▸ Stored data:
- Opening Delimiter -

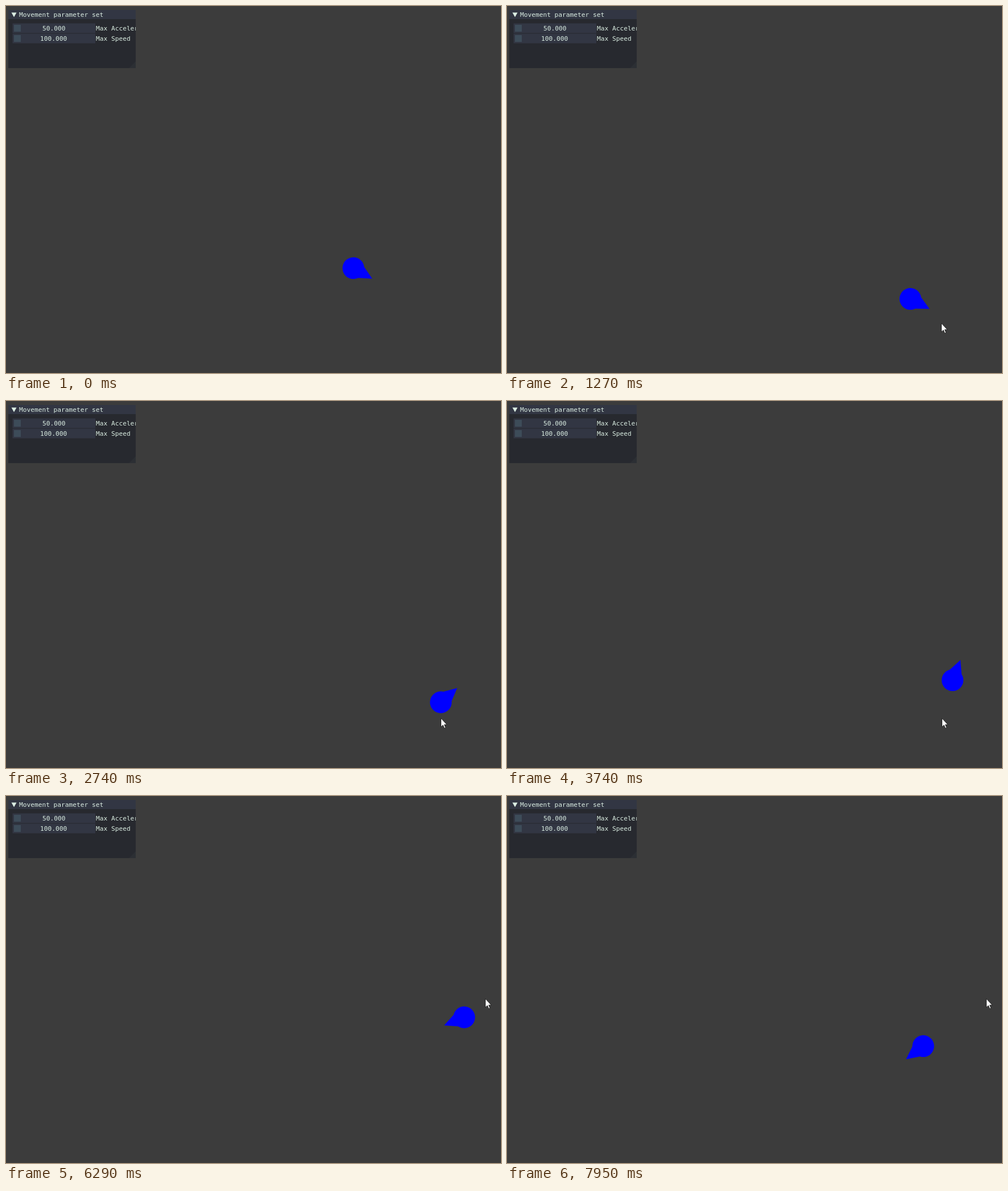
Write an HTML page that moves like this. It is 870 by 644 pixels and loops after 8000 ms.

```html
<!DOCTYPE html>
<html lang="en">
<head>
<meta charset="utf-8">
<title>Movement parameter set</title>
<style>
  html, body { margin: 0; width: 100%; height: 100%; overflow: hidden; background: #3c3c3c; }
  svg { display: block; width: 870px; height: 644px; }
  text { font: 11.2px "DejaVu Sans Mono", monospace; fill: #dbeee3; white-space: pre; }
  .frame { fill: #323643; }
  .grab { fill: #3d4c59; }
</style>
</head>
<body>
<svg viewBox="0 0 870 644">
  <clipPath id="window"><rect x="4" y="7" width="224" height="102"/></clipPath>
  <g clip-path="url(#window)">
    <rect x="4" y="7" width="224" height="102" fill="#27292f"/>
    <rect class="frame" x="4" y="7" width="224" height="16"/>
    <path d="M9.5 11.5h9l-4.5 8z" fill="#dbeee3"/>
    <text x="23" y="19">Movement parameter set</text>
    <rect class="frame" x="11.5" y="30.5" width="145.5" height="17"/>
    <rect class="grab" x="14" y="33" width="12" height="12"/>
    <text x="64" y="43">50.000</text>
    <text x="158" y="43">Max Acceleration</text>
    <rect class="frame" x="11.5" y="48.5" width="145.5" height="17"/>
    <rect class="grab" x="14" y="51" width="12" height="12"/>
    <text x="60" y="61">100.000</text>
    <text x="158" y="61">Max Speed</text>
    <path d="M228 97v12h-12z" fill="#2c2f34"/>
  </g>
  <g id="boid" fill="#00f">
    <circle r="19.1"/>
    <path d="M13 -12.3L38 0L13 12.3z"/>
  </g>
  <path id="cursor" d="M.5 .8V16L4 12.7L6.5 18.3L8.7 17.3L6.4 11.9H11z"
        fill="#fff" stroke="#1a1a1a" stroke-width=".9"/>
</svg>
<script>
const LOOP = 8, STEP = .0668;
const boid = document.getElementById('boid');
const cursor = document.getElementById('cursor');

// Points the boid steers through; t in seconds
const route = [
  { t: 0, x: 610.5, y: 460 },
  { t: .87, x: 680.5, y: 498.5 },
  { t: 1.27, x: 709, y: 514 },
  { t: 1.73, x: 734.5, y: 526.5 },
  { t: 2.54, x: 759.5, y: 531.5 },
  { t: 3.74, x: 783, y: 490 },
  { t: 4.27, x: 795.5, y: 454.7 },
  { t: 5.08, x: 809.5, y: 408.5 },
  { t: 5.89, x: 810.5, y: 388.5 },
  { t: 6.75, x: 793.5, y: 395 },
  { t: 7.95, x: 731.5, y: 439 }
];
const last = route.length - 1;

const slope = (i, axis) =>
  (route[i + 1][axis] - route[i][axis]) / (route[i + 1].t - route[i].t);

// Velocity of the parabola through a point and its neighbours
function velocity(i, axis) {
  if (i === 0) return 2 * slope(0, axis) - velocity(1, axis);
  if (i === last) return 2 * slope(last - 1, axis) - velocity(last - 1, axis);
  const before = route[i].t - route[i - 1].t;
  const after = route[i + 1].t - route[i].t;
  return (slope(i - 1, axis) * after + slope(i, axis) * before) / (before + after);
}

// Cubic Hermite position and speed along one axis
function steer(time, axis) {
  let i = 0;
  while (i < last - 1 && time >= route[i + 1].t) i++;
  const span = route[i + 1].t - route[i].t;
  const u = Math.min(1, (time - route[i].t) / span), w = 1 - u;
  const v0 = velocity(i, axis), v1 = velocity(i + 1, axis);
  return {
    at: route[i][axis] * w * w * (1 + 2 * u) + route[i + 1][axis] * u * u * (3 - 2 * u)
      + span * u * w * (v0 * w - v1 * u),
    speed: 6 * u * w * slope(i, axis) + v0 * w * (1 - 3 * u) + v1 * u * (3 * u - 2)
  };
}

const ramp = (time, from, to) => Math.min(1, Math.max(0, (time - from) / (to - from)));

function draw(time) {
  const x = steer(time, 'x'), y = steer(time, 'y');
  const heading = Math.atan2(y.speed, x.speed) * 180 / Math.PI;
  boid.setAttribute('transform', `translate(${x.at} ${y.at}) rotate(${heading})`);

  const enter = ramp(time, .2, .6), move = ramp(time, 3.87, 4.14);
  const nudge = time > 1.45 ? 1 : 0;
  const left = Math.round(825 - 62 * enter + nudge + 78 * move);
  const top = Math.round(622 - 66 * enter - 201 * move);
  cursor.setAttribute('transform', `translate(${left} ${top})`);
  cursor.setAttribute('visibility', enter > 0 ? 'visible' : 'hidden');
}

const start = performance.now();
function tick() {
  const time = (performance.now() - start) / 1000 % LOOP;
  draw(Math.floor(time / STEP) * STEP);
  requestAnimationFrame(tick);
}
tick();
</script>
</body>
</html>
```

- Closing Delimiter -

Return the count of lines in the entries above that include the word "function", without any added text.

▸ ANSWER SECTION:
4